    … and the possum … – I was keeping a feeding station – bowls of water and dog biscuit – for local wildlife on my back deck. One evening I was sitting outside, on the deck, watching an opossum investigating supper. Presently it started investigating me. I must have twitched when it started to crawl into my lap, because it scampered off. Opossums have the maximum number of teeth found in mammals, so perhaps that is just as well.

    … and the haunted bathtub. – My tub is a built-in box-like unit that sits directly on the floor joists, with no floor or subfloor under it so that any stray water can drain to the ground in the crawl space below. One evening I was soaking and snoozing, when I heard a scratching noise from within the tub, just by my left ear. After climbing down from the ceiling, I scratched back, and had quite a conversation for a while. Investigating further, I lifted up the crawl-space access panel in my pantry and leaned down below the house with a flashlight between my teeth, hanging upside down like a giant soggy bat. Many pairs of glowing eyes stared back at me from the joists below the tub. A mother raccoon was denning under the house with her litter, and they were enjoying the warmth of the hot water only a tub-wall-thickness away.
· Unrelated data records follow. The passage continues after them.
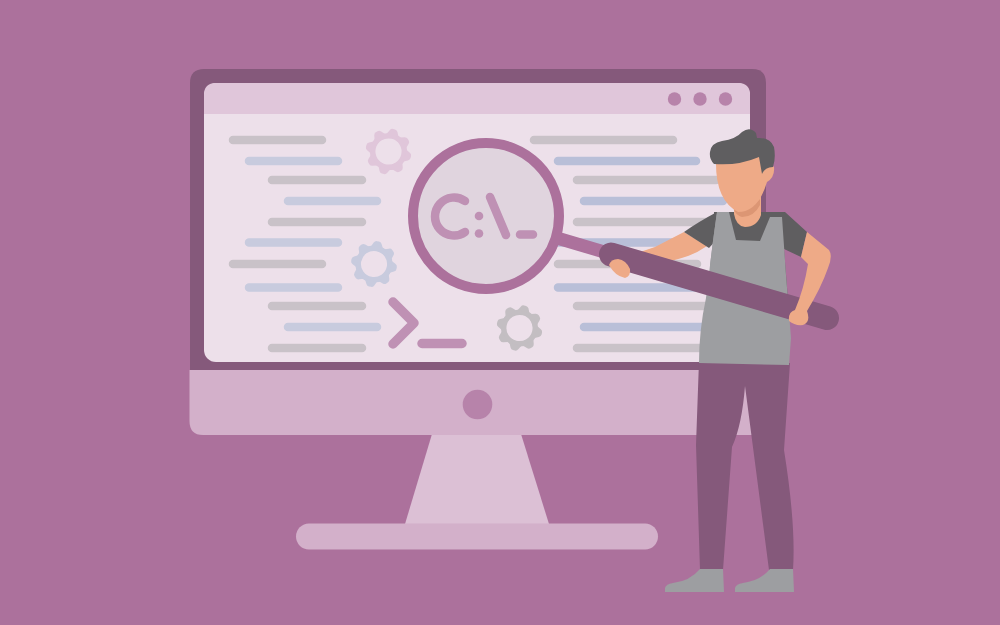
<!DOCTYPE html>
<html lang="en">
<head>
<meta charset="utf-8">
<title>Command line inspection</title>
<style>
:root {
  --backdrop: #ac719c;
  --plum: #85597b;
  --lens-rim: #ac719c;
  --lens-glass: #e0d4de;
  --accent: #bf91b4;
  --button: #b783aa;
  --chin: #d3b0ca;
  --stand: #dcc0d5;
  --title-bar: #e0c6da;
  --page: #ede0ea;
  --line-grey: #c9c2c8;
  --line-blue: #c8cbde;
  --line-deep-blue: #b9bfd8;
  --gear-grey: #c3bec2;
  --skin: #eeaa87;
  --skin-shade: #dc9674;
  --charcoal: #5f5e60;
  --apron: #9d9ea1;
}
html, body { margin: 0; height: 100%; overflow: hidden; background: var(--backdrop); }
.scene { display: block; width: 1000px; height: 625px; }
.backdrop { fill: var(--backdrop); }
.plum { fill: var(--plum); }
.chin { fill: var(--chin); }
.stand { fill: var(--stand); }
.page { fill: var(--page); }
.title-bar { fill: var(--title-bar); }
.button { fill: var(--button); }
.code { fill: none; stroke-width: 8.5; stroke-linecap: round; }
.grey { stroke: var(--line-grey); }
.blue { stroke: var(--line-blue); }
.deep-blue { stroke: var(--line-deep-blue); }
.prompt { fill: none; stroke: var(--accent); stroke-linecap: round; stroke-linejoin: round; }
.prompt-dot { fill: var(--accent); }
.lens { fill: var(--lens-glass); stroke: var(--lens-rim); stroke-width: 10; }
.neck-rod { stroke: var(--lens-rim); stroke-width: 13; }
.handle { stroke: var(--plum); stroke-width: 24; stroke-linecap: round; }
.skin { fill: var(--skin); }
.skin-shade { fill: var(--skin-shade); }
.charcoal { fill: var(--charcoal); }
.apron { fill: var(--apron); }
</style>
</head>
<body>
<svg class="scene" viewBox="0 0 1000 625" role="img" aria-label="A man holds a large magnifying glass over code on a computer screen">
  <defs>
    <path id="tooth" d="M-6-17 L-4-21 Q-3-23 -1-23 H1 Q3-23 4-21 L6-17Z"/>
    <g id="gear">
      <circle r="15.8" fill="none" stroke="currentColor" stroke-width="5.5"/>
      <g fill="currentColor">
        <use href="#tooth"/>
        <use href="#tooth" transform="rotate(45)"/>
        <use href="#tooth" transform="rotate(90)"/>
        <use href="#tooth" transform="rotate(135)"/>
        <use href="#tooth" transform="rotate(180)"/>
        <use href="#tooth" transform="rotate(225)"/>
        <use href="#tooth" transform="rotate(270)"/>
        <use href="#tooth" transform="rotate(315)"/>
      </g>
    </g>
  </defs>

  <rect class="backdrop" width="1000" height="625"/>

  <g id="monitor">
    <polygon class="stand" points="432,434 521,434 549,524 405,524"/>
    <rect class="chin" x="296" y="523.5" width="362" height="26" rx="13"/>
    <path class="plum" d="M190 371 V83 Q190 69 204 69 H752 Q766 69 766 83 V371Z"/>
    <path class="chin" d="M189.5 370 H766 V421 Q766 435 752 435 H203 Q189.5 435 189.5 421Z"/>
    <circle class="button" cx="477.5" cy="404.5" r="14.8"/>
  </g>

  <g id="window">
    <rect class="page" x="204" y="83" width="546" height="279" rx="12"/>
    <path class="title-bar" d="M204 114 V95 Q204 83 216 83 H738 Q750 83 750 95 V114Z"/>
    <g class="button">
      <circle cx="674.5" cy="99" r="6.7"/>
      <circle cx="700" cy="99" r="6.7"/>
      <circle cx="725.5" cy="99" r="6.7"/>
    </g>
  </g>

  <g id="code-left">
    <path class="code grey" d="M233 140H322 M272 180H362 M272 222H362 M233 264H322 M272 306H362 M272 348H362"/>
    <path class="code blue" d="M249 161H338 M288 201H377 M249 242.5H338 M249 287.5H338 M288 327H377"/>
  </g>
  <g id="code-right">
    <path class="code grey" d="M534 140H673 M577 180H716 M577 222H716 M558 264H697 M577 306H716 M577 348H716"/>
    <path class="code deep-blue" d="M558 161H696 M584 201H723 M558 242.5H696 M558 287.5H696 M584 327H723"/>
  </g>

  <g id="gears">
    <use href="#gear" transform="translate(388.5 151.5) rotate(14)" color="var(--title-bar)"/>
    <use href="#gear" transform="translate(374 264) rotate(10)" color="var(--line-blue)"/>
    <use href="#gear" transform="translate(519.5 328) rotate(14)" color="var(--gear-grey)"/>
  </g>
  <path id="shell-prompt" class="prompt" stroke-width="9.5" d="M393 302 L414 323 L393 344 M422 343.5H462"/>

  <g id="man">
    <g id="legs">
      <path class="plum" d="M699 361 L790 363 L784 450 Q796 525 793 570 H769 L745 386 Q742 425 732 447 L723 570 H700 L696 445Z"/>
      <path id="shoe" class="apron" d="M700 569 H723 L724 592 H665 V588 Q666 584 673 583 Q690 581 700 569Z"/>
      <use href="#shoe" x="70"/>
    </g>
    <g id="far-arm">
      <path class="skin" d="M684 232 L707 246 Q690 258 668 261 L630 272 L622 258 L655 247Z"/>
      <path class="charcoal" d="M717 212 Q698 222 684 232 L709 248 L720 236Z"/>
    </g>
    <g id="torso">
      <path class="charcoal" d="M714 212 H785 L807 232 L801 257 L784 249 L788 300 H712Z"/>
      <path class="apron" d="M717 212 L729 212 L736 240 L760 241 L770 217 L782 217 L786 275 L791 338 L789 365 L699 363 Q699 330 706 298 L713 241Z"/>
      <path class="apron" d="M710 265 L713 241 L717 212 L729 212 V280Z"/>
    </g>
    <g id="head">
      <path class="skin" d="M734 200 L761 190 V215 Q757 227 745 227 Q736 226 734 214Z"/>
      <path class="skin-shade" d="M733 207 Q750 211 760 199 V205 Q754 217 742 217 Q735 215 733 207Z"/>
      <path class="skin" d="M716 160 Q715 200 738 212 Q758 212 767 182 Q775 177 774 167 L760 154Z"/>
      <path class="charcoal" d="M714 164 Q709 159 710 152 Q711 143 722 141 Q736 139 742 132 Q750 126 756 133 L757 138 Q770 137 774 147 Q776 158 773 167 Q765 167 762 174 L759 157 Q738 166 714 164Z"/>
    </g>
  </g>

  <g id="magnifier">
    <line class="neck-rod" x1="557" y1="238" x2="611" y2="254"/>
    <circle class="lens" cx="486" cy="216" r="73"/>
    <g id="drive-prompt">
      <path class="prompt" stroke-width="8.5" d="M465 201 A19 19 0 1 0 465 232"/>
      <circle class="prompt-dot" cx="479" cy="216" r="4.3"/>
      <circle class="prompt-dot" cx="479" cy="233.5" r="4.3"/>
      <path class="prompt" stroke-width="8.5" d="M490 197 L506 235 M520 234.5H533"/>
    </g>
    <line class="handle" x1="611" y1="254.5" x2="827" y2="318"/>
  </g>

  <g id="hands">
    <path class="skin" d="M609 265 Q611 259 618 259 Q626 260 630 269 Q631 276 625 278 Q615 276 609 265Z"/>
    <path class="skin" d="M807 232 L829 250 Q833 256 828 268 Q821 288 807 311 Q811 322 803 325 Q795 326 789 321 Q788 312 795 310 Q804 289 808 264 L801 257Z"/>
  </g>
</svg>
</body>
</html>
I tended my feeding station regularly for the next few months, and watched seven baby raccoons safely grow to young adulthood.